- Attributed to Li Tang (Chinese, ca. 1070s–ca. 1150s)
- Southern Song dynasty (1127–1279)
- mid-12th century
- Handscroll; ink and color on silk
- Image: 11 9/16 in. × 27 ft. 2 in. (29.4 × 828 cm)
Overall with mounting: 11 7/8 in. × 40 ft. 9 1/16 in. (30.2 × 1242.2 cm)
- Credit Line:
- Ex coll.: C. C. Wang Family, Gift of The Dillon Fund, 1973
- Accession Number:
An important example of early "history painting," Duke Wen of Jin Recovering His State illustrates episodes from the life of Chonger of the state of Jin, who, after spending nineteen years in exile, returned to Jin as Duke Wen (r. 636–628 B.C.) to dominate the other feudal princes. This triumphant story of political recovery was used by the first Southern Song emperor, Gaozong, who had been a hostage of the Jurchen Jin before he escaped to reestablish the Song court in the south at Hangzhou. As emperor, he sponsored a number of narrative painting and calligraphy projects extolling the virtues and legitimacy of his "dynastic revival."
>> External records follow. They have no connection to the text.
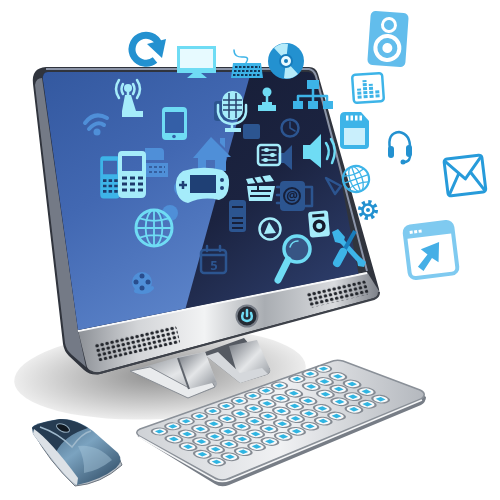
<!DOCTYPE html>
<html lang="en">
<head>
<meta charset="utf-8">
<title>Desktop computer with media icons</title>
<style>
:root{--cyan:#6fdcf4;--pale:#a5ecfa;--sky:#3db4e8;--blue:#2391d0;--dim:#4f8fd8;--deep:#2c5590;--ink:#151b2c;--screen-dark:#1b2340}
html,body{margin:0;background:#fff;overflow:hidden}
svg{display:block;width:500px;height:500px}
.line{fill:none;stroke:currentColor;stroke-width:2.5;stroke-linecap:round;stroke-linejoin:round}
.thin{stroke-width:1.5}
.bold{stroke-width:4}
.solid{fill:currentColor}
.hole{fill:var(--ink)}
.cyan{color:var(--cyan)}.pale{color:var(--pale)}.sky{color:var(--sky)}.blue{color:var(--blue)}.dim{color:var(--dim)}.deep{color:var(--deep)}
.digit{font:700 13px "Open Sans",sans-serif;fill:currentColor;text-anchor:middle}
</style>
</head>
<body>
<svg viewBox="0 0 500 500" role="img" aria-label="Desktop computer with keyboard, mouse and icons flying out of the screen">
<defs>
<linearGradient id="metal" x1="0" y1="0" x2="1" y2="0"><stop offset="0" stop-color="#8c9096"/><stop offset=".2" stop-color="#d3d5d8"/><stop offset=".42" stop-color="#f2f3f4"/><stop offset=".62" stop-color="#a9adb2"/><stop offset=".85" stop-color="#d9dbde"/><stop offset="1" stop-color="#7c8088"/></linearGradient>
<linearGradient id="glare" x1="0" y1="0" x2=".5" y2="1"><stop offset="0" stop-color="#33589f"/><stop offset=".5" stop-color="#4268b2"/><stop offset="1" stop-color="#5a82c8"/></linearGradient>
<linearGradient id="night" x1="0" y1="0" x2="1" y2="1"><stop offset="0" stop-color="#141a30"/><stop offset=".55" stop-color="#1b2340"/><stop offset="1" stop-color="#34487c"/></linearGradient>
<linearGradient id="leg" x1="0" y1="0" x2="1" y2="1"><stop offset="0" stop-color="#6f747c"/><stop offset=".5" stop-color="#e4e6e8"/><stop offset="1" stop-color="#8b9097"/></linearGradient>
<linearGradient id="board" x1="0" y1="0" x2="1" y2="0"><stop offset="0" stop-color="#cfd2d6"/><stop offset=".5" stop-color="#f0f1f3"/><stop offset="1" stop-color="#b4b8be"/></linearGradient>
<linearGradient id="shell" x1="0" y1="0" x2="1" y2="1"><stop offset="0" stop-color="#31506c"/><stop offset=".5" stop-color="#7ba3c0"/><stop offset="1" stop-color="#28435c"/></linearGradient>
<radialGradient id="shade"><stop offset="0" stop-color="#8d8d8d"/><stop offset=".6" stop-color="#c6c6c6"/><stop offset="1" stop-color="#ededed"/></radialGradient>
<pattern id="grille" width="5" height="4.6" patternUnits="userSpaceOnUse"><circle cx="2.5" cy="2.3" r="1.7" fill="#22252b"/></pattern>
<clipPath id="screen-clip"><path d="M48 72H308Q313 72 315 78L367 272 78 330 43 80Q42 72 48 72Z"/></clipPath>
<g id="globe"><circle class="line" r="15"/><ellipse class="line thin" rx="7" ry="15"/><path class="line thin" d="M0-15V15M-15 0H15M-12-8Q0-4 12-8M-12 8Q0 4 12 8"/></g>
<g id="handset"><path class="solid" fill-rule="evenodd" d="M-10-23H10Q14-23 14-19V19Q14 24 9 24H-9Q-14 24-14 19V-19Q-14-23-10-23ZM-10-18V-3H10V-18Z"/><path stroke="#1d3a6c" stroke-width="3" stroke-dasharray="5 3" d="M-10 4H11M-10 10H11M-10 16H11"/></g>
<g id="key"><rect width="8.3" height="7.6" rx="3.6" fill="#f7fafb" stroke="#858b93" stroke-width="1.1"/><path d="M2.3 3.8H6" stroke="#30b5e2" stroke-width="3.2"/></g>
<g id="key-group"><use href="#key"/><use href="#key" x="9.8"/><use href="#key" x="19.6"/><use href="#key" x="29.4"/></g>
<g id="key-row"><use href="#key-group"/><use href="#key-group" x="39.2"/><use href="#key" x="78.4"/><use href="#key" x="88.2"/><use href="#key" x="101"/><use href="#key" x="110.8"/><use href="#key" x="120.6"/></g>
</defs>

<g id="shadow">
<ellipse cx="160" cy="374" rx="146" ry="45" fill="url(#shade)" transform="rotate(-3 160 374)"/>
</g>

<g id="stand">
<path d="M194 356 244 338 270 369Q271 373 266 375L240 383 206 356Z" fill="#555a62"/>
<path d="M229 346 257 340 270 369Q271 373 266 375L240 383Z" fill="url(#leg)"/>
<path d="M206 356 240 383 268 374 262 368 240 373 218 352Z" fill="#d5d8dc"/>
<path d="M130 371 178 357 205 352 217 383Q217 387 212 389L188 398Z" fill="url(#leg)"/>
<path d="M130 371 188 398 215 387 211 380 189 388 150 367Z" fill="#e9ebed" stroke="#888d94"/>
<path d="M178 358 205 352 216 382 189 389Z" fill="url(#leg)"/>
<path d="M178 358 189 389" stroke="#5f646c" stroke-width="2"/>
</g>

<g id="monitor">
<path d="M46 67H309Q316 67 318 74L379 289Q381 297 374 299L100 374Q91 376 84 370L69 356Q64 351 63 344L33 84Q31 68 46 67Z" fill="#30343d"/>
<path d="M35 85 65 343Q66 350 72 355L86 367 78 330 42 78Q36 78 35 85Z" fill="#747a86"/>
<path d="M78 330 367 272 379 291Q380 296 374 298L100 372Q91 374 87 367Z" fill="url(#metal)"/>
<path d="M78 331 367 273" stroke="#f8f9fa" stroke-width="2"/>
<path d="M90 371Q94 374 100 373L374 299Q379 297 379 292" fill="none" stroke="#3d4149" stroke-width="2"/>
<g clip-path="url(#screen-clip)">
<path d="M40 68H320L370 335H75Z" fill="url(#night)"/>
<path d="M40 68H252L179 332H70Z" fill="url(#glare)"/>
</g>
<path d="M46 69H309Q314 70 316 76L367 271" fill="none" stroke="#8b94a8" stroke-width="2"/>
<rect width="82" height="18" rx="3" fill="url(#grille)" transform="matrix(1 -.23 .25 1 94 344)"/>
<rect width="59" height="15" rx="3" fill="url(#grille)" transform="matrix(1 -.23 .28 1 306 293)"/>
<circle cx="247" cy="316" r="10.5" fill="#252a33" stroke="#777d87" stroke-width="2"/>
<path class="line cyan" d="M243 313Q240 320 247 321 254 320 251 313M247 310V316"/>
</g>

<g id="background-icons">
<g class="dim">
<path class="line bold" d="M85 123Q94 111 107 118M89 129Q97 120 104 125"/><circle class="solid" cx="97" cy="132" r="3.5"/>
<path class="solid" d="M193 158 211 137 231 157H226V171H215V160H206V171H198V158ZM220 138H225V148L220 143Z"/>
<circle class="solid" cx="170" cy="213" r="8"/><circle class="solid" cx="183" cy="188" r="9"/>
<path class="solid" d="M145 148H160Q164 148 164 152V160H145ZM146 163H168V177H146Z"/>
<path stroke="#365f9f" stroke-width="2" stroke-dasharray="3 2" d="M149 167H165M149 172H165"/>
</g>
<g class="deep">
<rect class="solid" x="214" y="101" width="23" height="20" rx="3"/>
<rect class="solid" x="243" y="124" width="17" height="15" rx="2"/>
<circle class="line" cx="290" cy="128" r="8.5"/><path class="line thin" d="M290 122V128L295 131"/>
<path class="solid" d="M278 153H284L292 145V170L284 163H278Z"/>
<rect class="solid" x="280" y="181" width="25" height="30" rx="4"/><path class="line" d="M277 187H280M277 195H280M277 203H280M305 187H312V206H305"/>
<circle cx="292" cy="196" r="8" fill="none" stroke="#17203a" stroke-width="2"/><text x="292" y="200" font-family="Open Sans,sans-serif" font-size="13" font-weight="700" text-anchor="middle" fill="#17203a">@</text>
<rect class="solid" x="229" y="200" width="17" height="32" rx="3"/><path stroke="#17203a" stroke-width="2" d="M232 207H243M232 218H243M232 223H243M232 228H243"/>
<rect class="line" x="201" y="250" width="25" height="23" rx="3"/><path class="line" d="M202 255H225M207 246V251M220 246V251"/><text class="digit" x="214" y="270">5</text>
<path class="line" d="M326 178 341 186 335 194Z"/>
</g>
<g class="dim"><circle class="solid" cx="142" cy="282" r="10"/><path class="line bold" d="M136 291Q146 294 152 288"/><g fill="#294d8d"><circle cx="142" cy="276" r="2.5"/><circle cx="136" cy="282" r="2.5"/><circle cx="148" cy="282" r="2.5"/><circle cx="142" cy="288" r="2.5"/></g></g>
</g>

<g id="screen-icons">
<g id="antenna" class="pale"><path class="line" d="M128 91V110M119 80Q113 89 119 98M137 80Q143 89 137 98M123 84Q120 89 123 94M133 84Q136 89 133 94"/><circle class="solid" cx="128" cy="88" r="4"/><path class="solid" d="M125 95H131L136 111H143V117H122V111Z"/></g>
<g id="smartphone" class="cyan"><rect class="solid" x="162" y="107" width="25" height="33" rx="4"/><rect x="165" y="112" width="19" height="21" fill="#345fa7"/><circle cx="174" cy="136.500" r="1.800" fill="#345fa7"/></g>
<g id="mobile-phones"><use href="#handset" class="sky" transform="translate(110 177) scale(.7 .9)"/><use href="#handset" class="pale" transform="translate(132 174)"/></g>
<g id="microphone" class="pale"><rect class="solid" x="222" y="91" width="21" height="29" rx="10"/><path stroke="#29426f" stroke-width="1.500" d="M223 100H242M223 105H242M223 110H242M229 93V118M236 93V118"/><path class="line" d="M218 105V112Q220 123 232 124 245 123 246 112V105M232 124V129"/><path class="solid" d="M225 128H241V132H225Z"/></g>
<g id="joystick" class="cyan"><circle class="solid" cx="267" cy="92" r="4.500"/><path class="line" d="M267 94V104"/><path class="solid" d="M262 102H272V105H276V111H258V105H262Z"/></g>
<g id="mixer" class="pale"><rect class="line" x="258" y="145" width="22" height="20" rx="3"/><path class="line thin" d="M262 150H276M262 155H276M262 160H276"/><path class="line bold" d="M266 150H267M272 155H273M265 160H266"/></g>
<g id="console" class="pale"><path class="solid" d="M183 171Q202 165 222 170 230 174 229 185 228 198 219 200 203 196 188 203 177 201 176 187 175 176 183 171Z"/><path d="M190 175H216V193H190Z" fill="#1f4075"/><path d="M179 185H187M183 181V189" stroke="#1f4075" stroke-width="2.500"/><circle cx="222" cy="180" r="2" fill="#1f4075"/><circle cx="222" cy="188" r="2" fill="#1f4075"/></g>
<g id="clapper" class="pale"><path class="solid" d="M247 186H275L272 201H249Z"/><path class="solid" d="M246 179 270 175 274 181 248 184Z"/><path stroke="#18213a" stroke-width="2" d="M253 177 257 184M261 176 265 183M251 191H271M250 196H270M258 186V191"/></g>
<use href="#globe" class="cyan" transform="translate(154 228) scale(1.2)"/>
<g id="play" class="pale"><circle class="line" cx="270" cy="229" r="10.500"/><path class="solid" d="M264 234 269 222 276 233Z"/></g>
<g id="player" class="pale" transform="rotate(-5 319 224)"><rect class="solid" x="309" y="211" width="20" height="26" rx="3"/><circle class="hole" cx="319" cy="226" r="6.500"/><circle class="solid" cx="319" cy="226" r="3"/><path class="hole" d="M313 214H325V217H313Z"/></g>
<g id="magnifier" class="cyan"><circle cx="297" cy="249" r="13" fill="#375584" stroke="currentColor" stroke-width="3.500"/><path d="M288 260 278 280" stroke="currentColor" stroke-width="7" stroke-linecap="round"/><path class="line thin" d="M290 247Q292 241 298 241"/></g>
</g>

<g id="flying-icons">
<g id="refresh" class="blue"><path d="M155 60A14 14 0 1 1 159 44" fill="none" stroke="currentColor" stroke-width="7"/><path class="solid" d="M147 44 166 39 162 58Z"/></g>
<g id="display" class="cyan"><path class="solid" fill-rule="evenodd" d="M177 46H216V73H177ZM180 49V68H213V49Z"/><path d="M180 49H213V68H180Z" fill="#e7faff"/><path class="solid" d="M193 73H201L207 78H187Z"/></g>
<g id="small-keyboard" class="sky"><path class="line thin" d="M246 63Q250 57 244 57 234 58 234 50"/><path class="solid" d="M233 63H261L263 78H231Z"/><path stroke="#12375a" stroke-width="2" stroke-dasharray="2.500 1.500" d="M235 67H260M234 71H260M233 75H261"/></g>
<g id="disc" class="blue"><circle class="solid" cx="286" cy="61" r="18"/><path d="M286 61 274 48Q281 42 288 44ZM286 61 298 74Q291 80 284 78Z" fill="#b5ebfa"/><circle cx="286" cy="61" r="6" fill="#e9faff" stroke="#167cbc" stroke-width="2"/><circle cx="286" cy="61" r="2" fill="#167cbc"/></g>
<g id="network" class="sky"><path class="line" d="M313 86V102M298 103V96H327V103"/><path class="solid" d="M307 80H319V89H307ZM293 101H303V109H293ZM308 101H318V109H308ZM323 101H333V109H323Z"/></g>
<g id="loudspeaker" class="cyan"><path class="solid" d="M303 145H310L321 134V168L310 159H303Z"/><path class="line" d="M326 143Q331 150 327 159M331 139Q338 150 332 163"/></g>
<g id="speaker" transform="rotate(4 388 39)" fill="#62bdec"><rect x="369" y="12" width="38" height="54" rx="5"/><g fill="#fff"><circle cx="388" cy="25" r="8"/><circle cx="388" cy="48" r="14"/></g><circle cx="388" cy="25" r="5"/><circle cx="388" cy="48" r="10"/><circle cx="388" cy="48" r="5" fill="#fff"/></g>
<g id="levels" class="sky" transform="rotate(-4 368 88)"><rect class="line" x="353" y="74" width="30" height="28" rx="3" fill="#fff"/><path stroke="currentColor" stroke-width="4" stroke-dasharray="3 1" d="M359 98V88M365 98V80M371 98V84M377 98V91"/></g>
<g id="memory-card" class="sky"><path class="solid" d="M340 117Q340 112 345 112H361L369 121V145Q369 149 365 149H345Q340 149 340 145Z"/><path stroke="#fff" stroke-width="5" stroke-dasharray="2.500 2" d="M346 118H362"/><path d="M344 128H365V145H344Z" fill="#c9effc"/></g>
<g id="headset" class="blue"><path class="line" d="M390 149Q387 133 399 132 411 134 410 150M410 153Q411 162 404 162"/><rect class="solid" x="388" y="146" width="6" height="12" rx="3"/><rect class="solid" x="406" y="145" width="6" height="12" rx="3"/><circle class="solid" cx="403" cy="162" r="2.500"/></g>
<use href="#globe" class="sky" transform="translate(356 179) rotate(-20) scale(.87)"/>
<g id="gear" class="blue"><circle cx="368" cy="210" r="8" fill="none" stroke="currentColor" stroke-width="4" stroke-dasharray="3.100 3.183"/><circle class="line" cx="368" cy="210" r="5.500"/><circle class="solid" cx="368" cy="210" r="2"/></g>
<g id="tools" class="sky"><path d="M339 238 360 261" stroke="currentColor" stroke-width="5"/><path class="solid" d="M332 232 335 242 343 244 345 237 338 229ZM356 254 366 262 364 267 358 266Z"/><path d="M355 231 337 263" stroke="#197dbc" stroke-width="4"/><path d="M343 252 337 263" stroke="#3db4e8" stroke-width="8" stroke-linecap="round"/></g>
<g id="envelope" transform="rotate(-7 465 176)" fill="none" stroke="#279bda" stroke-width="3" stroke-linejoin="round"><rect x="446" y="157" width="38" height="37" rx="3" fill="#fff"/><path d="M447 159 465 179 483 159M447 193 459 173M483 193 471 173"/></g>
<g id="browser" transform="rotate(-7 431 250)"><rect x="407" y="224" width="48" height="52" rx="6" fill="#fff" stroke="#7fcaf0" stroke-width="4"/><path d="M407 230Q407 224 413 224H449Q455 224 455 230V236H407Z" fill="#7fcaf0"/><path d="M412 230H424" stroke="#fff" stroke-width="3" stroke-dasharray="3 1.500"/><path d="M440 243 437 263 431 258 421 270 416 265 427 254 421 248Z" fill="#45afe6"/></g>
</g>

<g id="keyboard">
<path d="M137 436 215 484Q221 488 229 485L421 405Q426 402 426 397L420 393 222 474Z" fill="#777d86"/>
<path d="M140 429 330 362Q336 359 343 361L420 390Q428 394 421 399L230 478Q222 482 215 478L139 436Q134 432 140 429Z" fill="url(#board)" stroke="#8a9098" stroke-width="1.500"/>
<path d="M139 437 215 480Q222 483 230 480L422 400" fill="none" stroke="#f5f6f7" stroke-width="1.500"/>
<g transform="matrix(1.36 -.52 1.5 .8 149 431)">
<use href="#key-row" transform="scale(1 .85)"/><use href="#key-row" y="9"/><use href="#key-row" y="18.500"/><use href="#key-row" y="28"/><use href="#key-row" y="37.500"/>
</g>
</g>

<g id="mouse">
<path d="M34 433Q48 460 75 486 101 484 122 465L118 456 75 476Z" fill="#b9c0c8" stroke="#6c747e"/>
<path d="M32 428Q33 423 60 419 76 418 93 431L118 453Q124 461 116 468 101 480 77 485 68 482 33 434Z" fill="url(#shell)"/>
<path d="M32 428Q34 424 60 419 74 419 88 428 65 435 56 452 39 438 32 428Z" fill="#263c52"/>
<path d="M34 429Q50 440 78 478L77 485Q68 482 33 434Z" fill="#dce1e6"/>
<path d="M40 427Q58 433 72 447 82 433 91 431" fill="none" stroke="#9fb9cc" stroke-width="1.500"/>
<ellipse cx="63" cy="428" rx="7" ry="3.500" fill="#101820" stroke="#91a9bb" transform="rotate(25 63 428)"/>
<path d="M78 446Q98 444 112 460 98 471 84 473 85 459 78 446Z" fill="#a9c8dc" opacity=".45"/>
</g>
</svg>
</body>
</html>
Zhou Mi (1232–1298) ascribed the painting to Li Tang and the text to Gaozong. This version of the story of Duke Wen follows the Zuojuan account of about the second century B.C. The drawing of the figures shows the influence of Li Gonglin (ca. 1049–1106), while the modeling of the rocks suggests the method of Guo Xi (ca. 1000–ca. 1090), the great landscapist of Henan Province whom Li Tang must have known in his youth.